The task: Beneath this task are records; state how many of their lines hold the word "stopwatch", and nothing else.
(Data for processing Opens)
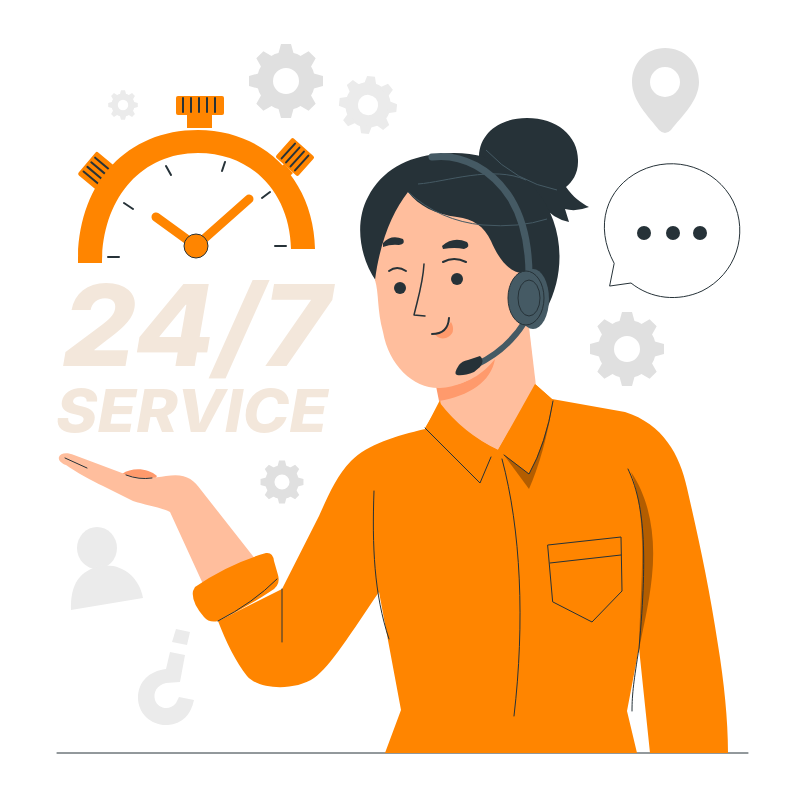
<!DOCTYPE html>
<html lang="en">
<head>
<meta charset="utf-8">
<title>24/7 Service</title>
<style>
:root {
  --paper: #ffffff;
  --orange: #ff8500;
  --orange-shade: #b35d00;
  --skin: #ffbe9d;
  --skin-shade: #ff9a6c;
  --ink: #263238;
  --steel: #455a64;
  --grey: #e0e0e0;
  --grey-light: #ebebeb;
  --cream: #f3e7db;
}
html, body { margin: 0; background: var(--paper); overflow: hidden; }
svg { display: block; width: 800px; height: 800px; }
.grey { fill: var(--grey); color: var(--grey); }
.grey-light { fill: var(--grey-light); color: var(--grey-light); }
.orange { fill: var(--orange); }
.orange-shade { fill: var(--orange-shade); }
.skin { fill: var(--skin); }
.skin-shade { fill: var(--skin-shade); }
.ink { fill: var(--ink); }
.steel { fill: var(--steel); }
.line { fill: none; stroke: var(--ink); stroke-width: 1; stroke-linecap: round; stroke-linejoin: round; }
.tick { fill: none; stroke: var(--ink); stroke-width: 2; stroke-linecap: round; }
.band { fill: none; stroke: var(--steel); stroke-linecap: round; }
.hand { stroke: var(--orange); stroke-width: 9; stroke-linecap: round; }
.headline text { font-family: "Inter", "Open Sans", sans-serif; font-weight: 800; font-style: italic; fill: var(--cream); }
</style>
</head>
<body>
<svg viewBox="0 0 800 800" role="img" aria-label="24/7 service: a smiling support agent with a headset presents a stopwatch">
  <defs>
    <polygon id="tooth" points="-8,-26 -5,-37 5,-37 8,-26"/>
    <g id="gear">
      <circle r="21" fill="none" stroke="currentColor" stroke-width="16"/>
      <use href="#tooth"/>
      <use href="#tooth" transform="rotate(45)"/>
      <use href="#tooth" transform="rotate(90)"/>
      <use href="#tooth" transform="rotate(135)"/>
      <use href="#tooth" transform="rotate(180)"/>
      <use href="#tooth" transform="rotate(225)"/>
      <use href="#tooth" transform="rotate(270)"/>
      <use href="#tooth" transform="rotate(315)"/>
    </g>
    <g id="side-knob">
      <rect class="orange" x="-15" y="-13" width="30" height="26" rx="2"/>
      <path class="tick" d="M-9 -10V10M-3 -10V10M3 -10V10M9 -10V10"/>
    </g>
  </defs>

  <g id="gears">
    <use href="#gear" class="grey" transform="translate(286 81)"/>
    <use href="#gear" class="grey-light" transform="translate(368 105) rotate(6) scale(.78)"/>
    <use href="#gear" class="grey-light" transform="translate(123 105) scale(.4)"/>
    <use href="#gear" class="grey" transform="translate(627 349)"/>
    <use href="#gear" class="grey" transform="translate(282 482) scale(.58)"/>
  </g>

  <path id="map-pin" class="grey" fill-rule="evenodd" d="M665 48C685 48 699 63 699 82C699 101 681 117 671 130Q665 136 659 130C649 117 632 101 632 82C632 63 646 48 665 48ZM665 67A15 15 0 1 0 665 97A15 15 0 1 0 665 67Z"/>

  <g id="user-icon" class="grey-light">
    <ellipse cx="97" cy="548" rx="20" ry="21"/>
    <path d="M71 610C70 584 80 570 101 566C122 563 139 577 143 598Z"/>
  </g>

  <g id="question-mark" class="grey-light">
    <polygon points="176,629 190,632 187,645 172,642"/>
    <path d="M170 652L185 655L180 682L166 683C157 685 153 692 155 700C158 709 170 711 176 703L179 697L194 700C191 715 182 724 168 725C151 726 138 713 138 698C138 682 149 671 166 669Z"/>
  </g>

  <g id="speech-bubble">
    <path class="line" d="M614 263C594 226 606 188 640 171C675 154 716 168 733 201C749 234 736 274 702 291C678 302 651 299 631 283L610 286Z"/>
    <circle class="ink" cx="644" cy="233" r="7"/>
    <circle class="ink" cx="673" cy="233" r="7"/>
    <circle class="ink" cx="700" cy="233" r="7"/>
  </g>

  <g id="stopwatch">
    <rect class="orange" x="187" y="112" width="25" height="16"/>
    <rect class="orange" x="176" y="96" width="48" height="19" rx="2"/>
    <path class="tick" d="M183 98V112M191 98V112M199 98V112M207 98V112M215 98V112"/>
    <path class="orange" d="M106 181L116 191L122 185L111 174ZM276 172L285 181L293 173L284 164Z"/>
    <use href="#side-knob" transform="translate(97 171) rotate(130)"/>
    <use href="#side-knob" transform="translate(295 157) rotate(42)"/>
    <path class="orange" d="M78 263C77 185 125 130 198 130C266 130 314 182 315 249H291C290 194 253 153 198 153C140 153 102 200 102 263Z"/>
    <path class="tick" d="M108 257H119M124 203L133 209M166 166L171 175M225 162L222 171M270 192L262 198M275 246H286"/>
    <line class="hand" x1="196" y1="246" x2="156" y2="217"/>
    <line class="hand" x1="196" y1="246" x2="249" y2="199"/>
    <circle class="orange" cx="196" cy="246" r="12" stroke="#263238"/>
  </g>

  <g id="headline" class="headline">
    <text x="62" y="366" font-size="113" textLength="268" lengthAdjust="spacingAndGlyphs">24/7</text>
    <text x="56" y="432" font-size="59" textLength="272" lengthAdjust="spacingAndGlyphs">SERVICE</text>
  </g>

  <line id="ground" class="line" x1="57" y1="753" x2="748" y2="753"/>

  <g id="agent">
    <g id="open-hand">
      <path class="skin-shade" d="M122 474C132 467 148 468 157 476L150 486Z"/>
      <path class="skin" d="M59 457C60 453 67 452 74 455L122 473C136 480 154 478 166 476C184 473 193 478 201 490L256 560L203 584L170 512C160 507 145 505 133 501L103 486C92 481 76 472 66 465C61 463 58 460 59 457Z"/>
      <path class="line" d="M65 458Q76 463 87 468M126 475Q139 480 152 478"/>
    </g>

    <g id="shirt">
      <path class="orange" d="M440 400L425 429C396 436 368 444 351 461C337 475 328 496 319 516L282 589L218 621C226 642 236 662 247 676C259 690 295 691 314 678C330 667 351 633 379 592L401 710L385 753H637L627 711L639 648L650 753H728C728 719 724 682 718 645C709 585 698 536 687 488C680 455 663 424 625 412L552 399L535 384Z"/>
      <path class="orange-shade" d="M631 472C650 500 656 537 652 576C649 606 642 632 639 650C640 585 649 523 631 472Z"/>
      <path class="orange" d="M195 587Q228 564 266 553Q273 552 274 561L278 575Q281 585 271 591Q244 609 218 621Q209 623 204 617Q191 602 193 591Z"/>
      <path class="line" d="M218 621Q253 603 277 579M282 589V642M374 491C372 546 374 594 389 639M502 459C521 530 525 622 514 716M628 469C644 502 648 550 639 648C634 680 632 693 632 711"/>
      <path class="line" d="M548 545L621 537L622 591L592 622L553 602ZM550 563L621 555"/>
    </g>

    <g id="neck-and-collar">
      <path class="skin" d="M437 375L441 407Q468 437 498 450L536 386L527 310Z"/>
      <path class="skin-shade" d="M436 386C464 388 483 374 495 359C491 382 469 396 439 401Z"/>
      <path class="orange-shade" d="M504 455L529 489Q545 452 553 402Z"/>
      <path class="orange" d="M440 403L425 428L481 483L498 450Q463 433 440 403ZM535 384L553 400Q545 443 529 474L498 450Z"/>
      <path class="line" d="M425 428L480 483L491 457M553 401Q546 444 529 474L504 455"/>
    </g>

    <g id="back-hair" class="ink">
      <path d="M479 156C480 132 501 118 527 118C557 118 579 136 578 162C578 174 572 182 566 187C573 197 581 203 589 207Q576 212 565 209L569 222Q553 219 540 203Z"/>
      <path d="M376 281C360 258 354 223 368 197C382 170 407 157 438 154C479 149 514 163 536 190C562 221 568 269 546 310L520 320L450 260Z"/>
    </g>

    <g id="face">
      <path class="skin" d="M408 192C393 211 380 241 375 280C379 293 377 310 383 332C389 366 414 389 440 388C471 386 489 366 503 346L529 321L526 273C511 275 499 260 491 241C484 226 473 219 457 217C435 214 419 206 408 192Z"/>
      <path class="ink" d="M383 243Q391 234 403 239Q406 244 399 245Q391 244 383 247ZM442 246Q453 236 467 242Q471 247 464 249Q455 247 443 249Z"/>
      <path class="line" stroke-width="2" style="stroke-width:2" d="M389 271Q397 265 406 271M443 262Q454 256 466 262"/>
      <circle class="ink" cx="400" cy="288" r="6"/>
      <circle class="ink" cx="457" cy="279" r="6"/>
      <path class="line" style="stroke-width:1.5" d="M424 264C423 283 418 298 414 315L425 316"/>
      <path class="skin-shade" d="M434 333Q444 333 451 322Q457 333 446 338Q438 340 434 333Z"/>
      <path class="line" style="stroke-width:2" d="M432 334Q448 334 449 318"/>
    </g>

    <path id="hair-strands" d="M408 192Q440 221 483 225Q519 228 547 219M418 184C446 182 493 165 526 180M486 150Q516 182 557 190" fill="none" stroke="#455a64"/>

    <g id="headset">
      <path class="band" stroke-width="7" d="M432 157C462 153 493 170 511 199C526 224 529 251 529 276"/>
      <path class="band" stroke-width="6" d="M524 323C512 342 497 355 476 365"/>
      <path class="ink" d="M459 365Q462 361 468 360L480 356Q485 360 480 367L474 372Q464 376 457 375Q453 374 459 365Z"/>
      <ellipse class="steel" cx="533" cy="299" rx="16" ry="30"/>
      <ellipse class="steel" cx="526" cy="298" rx="18" ry="27" stroke="#263238"/>
      <ellipse class="steel" cx="529" cy="298" rx="11" ry="18" stroke="#263238"/>
    </g>
  </g>
</svg>
</body>
</html>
(Data for processing Closes)
Task answer: 2